President (2013-2014), Suffness Award (2001), Fellow (2019), Farnsworth Award (2021)
University of California at San Diego
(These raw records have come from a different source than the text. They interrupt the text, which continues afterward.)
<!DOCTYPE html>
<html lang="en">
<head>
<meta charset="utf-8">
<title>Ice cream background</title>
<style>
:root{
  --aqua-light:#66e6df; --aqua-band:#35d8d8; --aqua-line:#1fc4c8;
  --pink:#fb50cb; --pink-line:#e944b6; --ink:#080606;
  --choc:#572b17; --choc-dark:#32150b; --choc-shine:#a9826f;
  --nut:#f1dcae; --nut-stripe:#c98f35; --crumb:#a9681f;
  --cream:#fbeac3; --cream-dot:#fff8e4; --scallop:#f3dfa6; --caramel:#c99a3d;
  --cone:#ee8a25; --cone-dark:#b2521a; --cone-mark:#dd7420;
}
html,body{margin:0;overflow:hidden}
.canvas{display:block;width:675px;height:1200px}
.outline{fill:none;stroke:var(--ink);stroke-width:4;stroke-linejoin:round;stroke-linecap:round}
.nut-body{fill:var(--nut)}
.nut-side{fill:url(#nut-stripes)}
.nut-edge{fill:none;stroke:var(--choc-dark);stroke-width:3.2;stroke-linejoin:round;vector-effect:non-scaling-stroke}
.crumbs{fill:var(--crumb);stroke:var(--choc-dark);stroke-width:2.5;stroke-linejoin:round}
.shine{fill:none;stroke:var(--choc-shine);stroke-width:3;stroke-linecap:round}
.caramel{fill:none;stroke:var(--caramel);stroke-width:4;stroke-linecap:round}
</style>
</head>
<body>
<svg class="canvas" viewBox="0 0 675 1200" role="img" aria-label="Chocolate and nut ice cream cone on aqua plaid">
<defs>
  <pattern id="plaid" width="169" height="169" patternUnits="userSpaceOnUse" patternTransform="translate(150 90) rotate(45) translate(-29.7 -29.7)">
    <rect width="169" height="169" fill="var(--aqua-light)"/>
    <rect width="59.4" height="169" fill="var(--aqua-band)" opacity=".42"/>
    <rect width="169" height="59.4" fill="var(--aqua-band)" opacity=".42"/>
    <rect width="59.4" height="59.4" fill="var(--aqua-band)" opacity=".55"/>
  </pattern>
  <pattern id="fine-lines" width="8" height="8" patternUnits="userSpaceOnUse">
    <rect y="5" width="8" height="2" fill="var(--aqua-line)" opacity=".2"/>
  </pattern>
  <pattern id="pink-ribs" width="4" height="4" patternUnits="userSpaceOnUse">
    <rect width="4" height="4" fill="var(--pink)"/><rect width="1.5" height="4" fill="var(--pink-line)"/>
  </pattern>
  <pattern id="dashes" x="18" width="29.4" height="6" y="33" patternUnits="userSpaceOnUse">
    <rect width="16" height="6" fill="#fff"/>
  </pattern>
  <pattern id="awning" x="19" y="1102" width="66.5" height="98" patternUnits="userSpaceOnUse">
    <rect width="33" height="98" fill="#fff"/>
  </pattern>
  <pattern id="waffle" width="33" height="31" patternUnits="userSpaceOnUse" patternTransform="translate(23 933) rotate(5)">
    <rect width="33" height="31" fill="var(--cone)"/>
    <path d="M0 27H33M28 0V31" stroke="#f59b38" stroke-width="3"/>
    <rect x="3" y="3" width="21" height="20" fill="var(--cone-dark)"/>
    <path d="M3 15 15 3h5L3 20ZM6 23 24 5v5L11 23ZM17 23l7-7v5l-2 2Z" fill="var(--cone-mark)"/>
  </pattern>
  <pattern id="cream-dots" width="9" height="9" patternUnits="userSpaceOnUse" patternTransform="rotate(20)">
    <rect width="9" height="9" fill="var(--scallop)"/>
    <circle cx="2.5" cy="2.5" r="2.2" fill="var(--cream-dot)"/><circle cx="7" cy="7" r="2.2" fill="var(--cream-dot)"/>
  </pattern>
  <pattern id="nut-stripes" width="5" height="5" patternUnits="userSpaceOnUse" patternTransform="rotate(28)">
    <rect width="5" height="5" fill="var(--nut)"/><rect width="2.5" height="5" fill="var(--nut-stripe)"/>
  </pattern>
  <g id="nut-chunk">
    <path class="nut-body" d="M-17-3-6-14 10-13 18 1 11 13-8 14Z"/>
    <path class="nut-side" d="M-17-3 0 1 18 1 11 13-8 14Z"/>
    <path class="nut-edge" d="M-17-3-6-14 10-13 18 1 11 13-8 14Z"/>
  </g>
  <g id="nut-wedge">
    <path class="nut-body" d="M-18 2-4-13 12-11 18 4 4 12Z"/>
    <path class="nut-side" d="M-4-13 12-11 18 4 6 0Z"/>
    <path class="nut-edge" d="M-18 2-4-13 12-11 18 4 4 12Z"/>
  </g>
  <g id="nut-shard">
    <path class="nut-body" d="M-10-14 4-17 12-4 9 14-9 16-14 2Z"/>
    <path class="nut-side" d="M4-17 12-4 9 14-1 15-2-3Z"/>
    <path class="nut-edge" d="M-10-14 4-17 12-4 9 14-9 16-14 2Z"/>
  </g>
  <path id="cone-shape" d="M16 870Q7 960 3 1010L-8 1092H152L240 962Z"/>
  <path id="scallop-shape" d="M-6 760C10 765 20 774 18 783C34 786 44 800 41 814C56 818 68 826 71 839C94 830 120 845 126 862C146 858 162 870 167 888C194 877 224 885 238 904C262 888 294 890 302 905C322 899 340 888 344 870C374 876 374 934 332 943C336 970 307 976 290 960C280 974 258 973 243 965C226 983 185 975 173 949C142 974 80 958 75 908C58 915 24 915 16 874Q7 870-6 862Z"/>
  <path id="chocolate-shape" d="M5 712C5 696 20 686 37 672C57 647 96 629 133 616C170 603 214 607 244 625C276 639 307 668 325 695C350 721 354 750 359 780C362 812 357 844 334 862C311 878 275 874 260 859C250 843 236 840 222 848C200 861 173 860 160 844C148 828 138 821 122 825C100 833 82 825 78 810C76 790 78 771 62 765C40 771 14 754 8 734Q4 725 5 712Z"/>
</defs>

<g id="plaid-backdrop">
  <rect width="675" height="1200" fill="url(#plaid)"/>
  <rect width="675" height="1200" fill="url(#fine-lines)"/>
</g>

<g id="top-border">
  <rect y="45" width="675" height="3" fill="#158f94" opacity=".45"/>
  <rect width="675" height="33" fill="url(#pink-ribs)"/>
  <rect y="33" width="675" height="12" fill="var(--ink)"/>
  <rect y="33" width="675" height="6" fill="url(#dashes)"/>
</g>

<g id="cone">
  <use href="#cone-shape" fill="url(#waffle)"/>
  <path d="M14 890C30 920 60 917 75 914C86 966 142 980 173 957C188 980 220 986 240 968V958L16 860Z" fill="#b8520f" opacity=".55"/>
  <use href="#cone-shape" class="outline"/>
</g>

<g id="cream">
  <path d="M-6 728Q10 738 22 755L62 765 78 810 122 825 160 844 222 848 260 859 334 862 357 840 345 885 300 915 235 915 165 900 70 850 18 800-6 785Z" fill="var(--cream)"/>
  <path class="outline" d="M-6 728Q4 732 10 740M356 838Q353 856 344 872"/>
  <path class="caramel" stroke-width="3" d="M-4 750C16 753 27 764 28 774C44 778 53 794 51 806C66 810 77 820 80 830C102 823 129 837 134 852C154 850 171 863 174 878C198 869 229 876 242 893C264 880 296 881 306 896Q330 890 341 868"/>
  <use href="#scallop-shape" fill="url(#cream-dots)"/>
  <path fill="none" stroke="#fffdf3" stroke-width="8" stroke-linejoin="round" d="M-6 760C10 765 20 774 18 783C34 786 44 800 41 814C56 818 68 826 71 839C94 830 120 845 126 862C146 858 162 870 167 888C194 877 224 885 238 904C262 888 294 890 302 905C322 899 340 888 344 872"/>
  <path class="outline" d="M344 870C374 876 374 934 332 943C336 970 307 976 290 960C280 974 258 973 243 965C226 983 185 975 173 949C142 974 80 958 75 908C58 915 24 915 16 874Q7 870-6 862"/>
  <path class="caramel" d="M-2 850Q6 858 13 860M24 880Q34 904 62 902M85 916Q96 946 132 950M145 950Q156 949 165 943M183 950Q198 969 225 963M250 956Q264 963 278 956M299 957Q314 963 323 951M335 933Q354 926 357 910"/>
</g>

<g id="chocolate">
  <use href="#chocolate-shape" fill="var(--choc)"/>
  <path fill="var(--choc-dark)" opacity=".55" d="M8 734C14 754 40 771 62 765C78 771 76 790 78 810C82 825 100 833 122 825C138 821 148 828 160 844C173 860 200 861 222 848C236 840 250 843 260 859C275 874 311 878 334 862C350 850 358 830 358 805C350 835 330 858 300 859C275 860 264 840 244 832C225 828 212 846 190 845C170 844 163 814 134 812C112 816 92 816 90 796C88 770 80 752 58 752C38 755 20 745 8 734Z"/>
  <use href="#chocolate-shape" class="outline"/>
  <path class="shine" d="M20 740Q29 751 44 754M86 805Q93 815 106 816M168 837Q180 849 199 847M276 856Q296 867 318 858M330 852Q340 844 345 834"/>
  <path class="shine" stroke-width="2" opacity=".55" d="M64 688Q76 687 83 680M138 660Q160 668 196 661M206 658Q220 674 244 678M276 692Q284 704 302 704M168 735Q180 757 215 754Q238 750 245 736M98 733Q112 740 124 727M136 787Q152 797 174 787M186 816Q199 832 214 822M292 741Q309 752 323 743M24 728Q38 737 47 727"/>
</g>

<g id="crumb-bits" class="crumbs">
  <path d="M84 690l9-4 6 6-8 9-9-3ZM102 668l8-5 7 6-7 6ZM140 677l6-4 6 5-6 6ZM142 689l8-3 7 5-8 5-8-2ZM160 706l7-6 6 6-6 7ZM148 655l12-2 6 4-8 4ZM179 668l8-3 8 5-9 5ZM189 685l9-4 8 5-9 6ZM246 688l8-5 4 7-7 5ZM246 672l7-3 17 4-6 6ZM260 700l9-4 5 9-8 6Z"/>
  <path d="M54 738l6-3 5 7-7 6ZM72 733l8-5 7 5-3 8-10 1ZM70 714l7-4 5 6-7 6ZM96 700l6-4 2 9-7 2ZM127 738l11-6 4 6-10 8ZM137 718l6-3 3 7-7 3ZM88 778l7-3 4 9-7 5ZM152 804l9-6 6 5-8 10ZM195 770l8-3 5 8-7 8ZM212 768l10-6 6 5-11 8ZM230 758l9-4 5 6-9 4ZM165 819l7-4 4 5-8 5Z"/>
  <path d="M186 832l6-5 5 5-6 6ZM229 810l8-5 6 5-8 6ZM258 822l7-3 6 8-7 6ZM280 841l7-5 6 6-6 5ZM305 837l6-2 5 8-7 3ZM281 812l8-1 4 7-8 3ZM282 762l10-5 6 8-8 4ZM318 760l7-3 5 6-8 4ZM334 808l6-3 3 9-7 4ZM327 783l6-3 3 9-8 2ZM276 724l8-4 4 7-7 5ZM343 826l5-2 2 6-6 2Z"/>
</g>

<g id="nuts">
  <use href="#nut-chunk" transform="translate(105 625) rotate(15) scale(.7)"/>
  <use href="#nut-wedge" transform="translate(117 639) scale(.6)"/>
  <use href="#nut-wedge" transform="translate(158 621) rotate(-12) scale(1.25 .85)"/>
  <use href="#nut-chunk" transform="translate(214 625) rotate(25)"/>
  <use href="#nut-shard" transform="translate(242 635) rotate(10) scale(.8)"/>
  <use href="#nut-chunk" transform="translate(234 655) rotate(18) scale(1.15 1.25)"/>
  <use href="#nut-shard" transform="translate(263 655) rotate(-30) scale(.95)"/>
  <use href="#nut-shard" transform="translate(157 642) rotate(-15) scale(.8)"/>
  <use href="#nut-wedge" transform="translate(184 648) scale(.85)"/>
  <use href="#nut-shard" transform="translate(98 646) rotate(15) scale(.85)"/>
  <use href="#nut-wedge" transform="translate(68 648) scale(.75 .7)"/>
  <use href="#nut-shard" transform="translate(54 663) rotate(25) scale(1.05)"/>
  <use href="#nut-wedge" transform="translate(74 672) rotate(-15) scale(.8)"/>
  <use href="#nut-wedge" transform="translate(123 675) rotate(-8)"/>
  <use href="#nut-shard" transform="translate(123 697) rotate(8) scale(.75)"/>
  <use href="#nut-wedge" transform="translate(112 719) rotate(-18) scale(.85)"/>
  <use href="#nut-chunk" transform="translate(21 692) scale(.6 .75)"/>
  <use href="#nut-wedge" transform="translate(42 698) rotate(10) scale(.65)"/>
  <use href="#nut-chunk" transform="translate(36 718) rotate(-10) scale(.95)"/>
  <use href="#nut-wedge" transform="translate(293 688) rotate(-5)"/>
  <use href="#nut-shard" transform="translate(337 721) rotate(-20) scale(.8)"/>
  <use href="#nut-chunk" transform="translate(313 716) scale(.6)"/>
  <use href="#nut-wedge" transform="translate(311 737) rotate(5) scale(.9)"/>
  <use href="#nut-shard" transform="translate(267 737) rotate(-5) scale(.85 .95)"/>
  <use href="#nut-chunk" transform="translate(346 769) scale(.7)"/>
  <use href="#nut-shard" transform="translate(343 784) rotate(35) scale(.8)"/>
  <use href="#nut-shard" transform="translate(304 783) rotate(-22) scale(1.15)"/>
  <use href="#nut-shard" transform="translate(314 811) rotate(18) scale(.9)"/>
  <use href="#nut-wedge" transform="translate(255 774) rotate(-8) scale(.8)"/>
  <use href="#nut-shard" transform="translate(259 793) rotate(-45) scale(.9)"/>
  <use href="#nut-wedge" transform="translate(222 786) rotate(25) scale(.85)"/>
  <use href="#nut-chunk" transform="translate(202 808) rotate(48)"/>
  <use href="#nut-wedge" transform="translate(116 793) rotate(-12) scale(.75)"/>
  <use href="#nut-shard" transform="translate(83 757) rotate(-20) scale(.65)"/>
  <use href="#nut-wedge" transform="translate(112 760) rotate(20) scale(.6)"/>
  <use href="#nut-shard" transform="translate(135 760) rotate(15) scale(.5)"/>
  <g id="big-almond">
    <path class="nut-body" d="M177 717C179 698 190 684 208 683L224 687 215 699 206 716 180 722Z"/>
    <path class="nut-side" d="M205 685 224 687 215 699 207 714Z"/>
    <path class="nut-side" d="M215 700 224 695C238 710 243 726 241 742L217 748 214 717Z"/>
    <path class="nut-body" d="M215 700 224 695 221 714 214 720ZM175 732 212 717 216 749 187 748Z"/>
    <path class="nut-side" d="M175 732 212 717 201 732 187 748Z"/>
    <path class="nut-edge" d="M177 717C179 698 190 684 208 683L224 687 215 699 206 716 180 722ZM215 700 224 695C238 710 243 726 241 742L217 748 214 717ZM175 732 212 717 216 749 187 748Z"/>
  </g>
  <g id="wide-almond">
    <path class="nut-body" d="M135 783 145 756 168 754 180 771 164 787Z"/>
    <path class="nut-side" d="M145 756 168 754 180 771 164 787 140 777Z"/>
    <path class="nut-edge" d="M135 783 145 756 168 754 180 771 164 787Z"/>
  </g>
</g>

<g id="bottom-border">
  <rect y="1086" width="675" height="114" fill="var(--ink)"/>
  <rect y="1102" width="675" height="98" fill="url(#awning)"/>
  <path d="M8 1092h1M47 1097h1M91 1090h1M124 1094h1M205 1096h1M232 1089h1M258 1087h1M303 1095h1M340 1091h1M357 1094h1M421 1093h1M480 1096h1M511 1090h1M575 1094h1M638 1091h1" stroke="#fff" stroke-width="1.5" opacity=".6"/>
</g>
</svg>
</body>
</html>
My scientific interests focus on chemically exploring and genetically exploiting microbial natural products, primarily as drug leads and environmental toxins. We employ a multidisciplinary approach connecting genes to molecules, and over the years we have developed numerous genome mining techniques that are now standard in the biosynthetic community. We have established biosynthetic pathways to numerous microbial compounds, including the potent oncology agents salinosporamide A and didemnin B, the promising antibiotics taromycin A and napyradiomycin, and natural environmental toxins domoic acid and polybrominated diphenyl ethers. I have been a PI on NIH-funded grants since 2000 and was the founding Director of the NIEHS/NSF-sponsored Scripps Center for Oceans and Human Health (2012-18). The Moore laboratory at UCSD-SIO presently consists of 5 undergraduate students, 6 graduate PhD students, 8 postdocs, and 2 visiting scientists from chemistry, biochemistry, microbiology and molecular biology backgrounds to create a stimulating and diverse work group able to successfully spearhead multidisciplinary research projects and programs. As of July 2020, I have published over 215 manuscripts, which, according to Google Scholar, have been cited nearly 19,000 times, with an h-index of 75. During my independent career at UW, UA and UCSD, as of July 2020, 16 graduate students (3 MS and 14 PhD) and 46 postdocs completed their formal training in my laboratory. The majority of my postdoc trainees have since transitioned to faculty positions (27/46 to date), including Joern Piel (Humboldt fellow 1998-99; Professor at ETH-Zurich), Christian Hertweck (Humboldt fellow 1999-01; Professor at HKI-Jena), Alessandra Eustaquio (LSRF fellow 2006-10; Asst Professor at UI-Chicago), Amy Lane (NIH fellow 2008-10; Assoc Professor at University of North Florida), Kaity Ryan (LSRF fellow 2008-10; Assoc Professor at University of British Columbia), Avena Ross (NSERC fellow 2013-15; Asst Professor at Queens University), Vinayak Agarwal (HHWF fellow & NIH K99 grantee 2012-17; Asst Professor at Georgia Tech), and Shaun McKinnie (NSERC fellow 2016-19; Asst Professor at UC Santa Cruz). All of my PhD students started postdocs upon leaving my laboratory, including Jackie Winter and Roland Kersten who are Assistant Professors at the University of Utah and University of Michigan, respectively. My group members have been awarded T32 traineeships (6), F31 predoctoral fellowships (3), F32 postdoctoral fellowships (4), IRACDA postdoc fellowships (1), and K99 awards (1) from the NIH. My laboratory has also trained numerous high school and undergraduate students, many of whom who have co-authored manuscripts, such as Lauren Gulland from Mira Mesa High School (Ross, Gulland et al, ACS Syn Biol, 2015) and Bailey Bonet from UCSD (Bonet et al, JNP, 2015).